§ Exercise aim: Compute how many lines in the entries below include the string "centre". Only the number is wanted.

§ Data records:
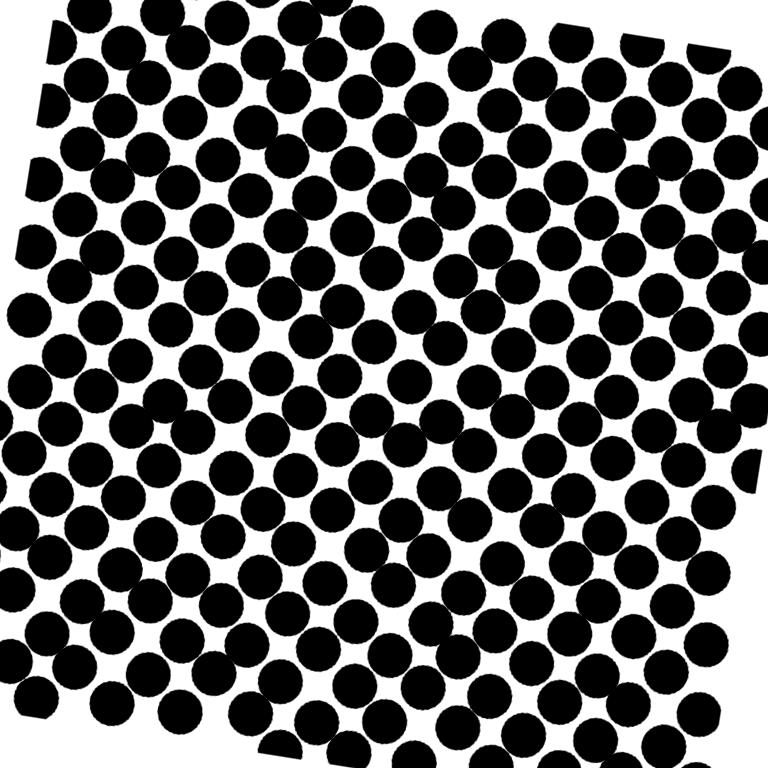
Give the GLSL for this pattern, as a three.js fragment shader.

```glsl
// Tilted square sheet of black, slightly scattered dots on white
varying vec2 vUv;

const float SHEET_TILT = 0.1571;                  // clockwise, radians
const float LATTICE_ANGLE = 0.7138;               // counterclockwise, radians
const vec2 LATTICE_ORIGIN = vec2(0.0757, -0.0418); // from canvas centre
const float SPACING = 0.06383;
const float DOT_RADIUS = 0.0292;
const float SCATTER = 0.165;                      // share of the spacing
const float ROUGHNESS = 0.0004;
const float SOFTNESS = 0.0013;
const vec3 INK = vec3(0.0);
const vec3 PAPER = vec3(1.0);

vec2 rotate(vec2 p, float angle) {
  float c = cos(angle), s = sin(angle);
  return vec2(c * p.x - s * p.y, s * p.x + c * p.y);
}

vec2 hash2(vec2 cell) {
  vec2 k = vec2(dot(cell, vec2(127.1, 311.7)), dot(cell, vec2(269.5, 183.3)));
  return fract(sin(k) * 43758.5453);
}

float squareDistance(vec2 p, float halfSide) {
  vec2 d = abs(p) - halfSide;
  return max(d.x, d.y);
}

// Layered sines that fray the dot outlines
float fray(vec2 p) {
  float a = sin(p.x * 930.0 + 2.0 * sin(p.y * 410.0));
  float b = sin(p.y * 870.0 + 2.0 * sin(p.x * 470.0));
  return 0.5 * (a + b);
}

// Distance to the nearest dot whose centre lies on the sheet
float dotsDistance(vec2 p, float radius, float scatter) {
  vec2 home = floor(rotate(p - LATTICE_ORIGIN, -LATTICE_ANGLE) / SPACING + 0.5);
  float nearest = 1.0;
  for (int j = -1; j <= 1; j++) {
    for (int i = -1; i <= 1; i++) {
      vec2 cell = home + vec2(float(i), float(j));
      vec2 site = cell + scatter * (hash2(cell) - 0.5);
      vec2 centre = LATTICE_ORIGIN + rotate(site * SPACING, LATTICE_ANGLE);
      if (squareDistance(rotate(centre, SHEET_TILT), 0.5) < 0.0) {
        nearest = min(nearest, length(p - centre) - radius);
      }
    }
  }
  return nearest;
}

void main() {
  vec2 p = vUv - 0.5;
  float dots = dotsDistance(p, DOT_RADIUS, SCATTER) + ROUGHNESS * fray(p);

  // Trim the dots at the sheet border
  float shape = max(dots, squareDistance(rotate(p, SHEET_TILT), 0.5));
  float paper = smoothstep(-SOFTNESS, SOFTNESS, shape);
  gl_FragColor = vec4(mix(INK, PAPER, paper), 1.0);
}
```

§ Your response: 5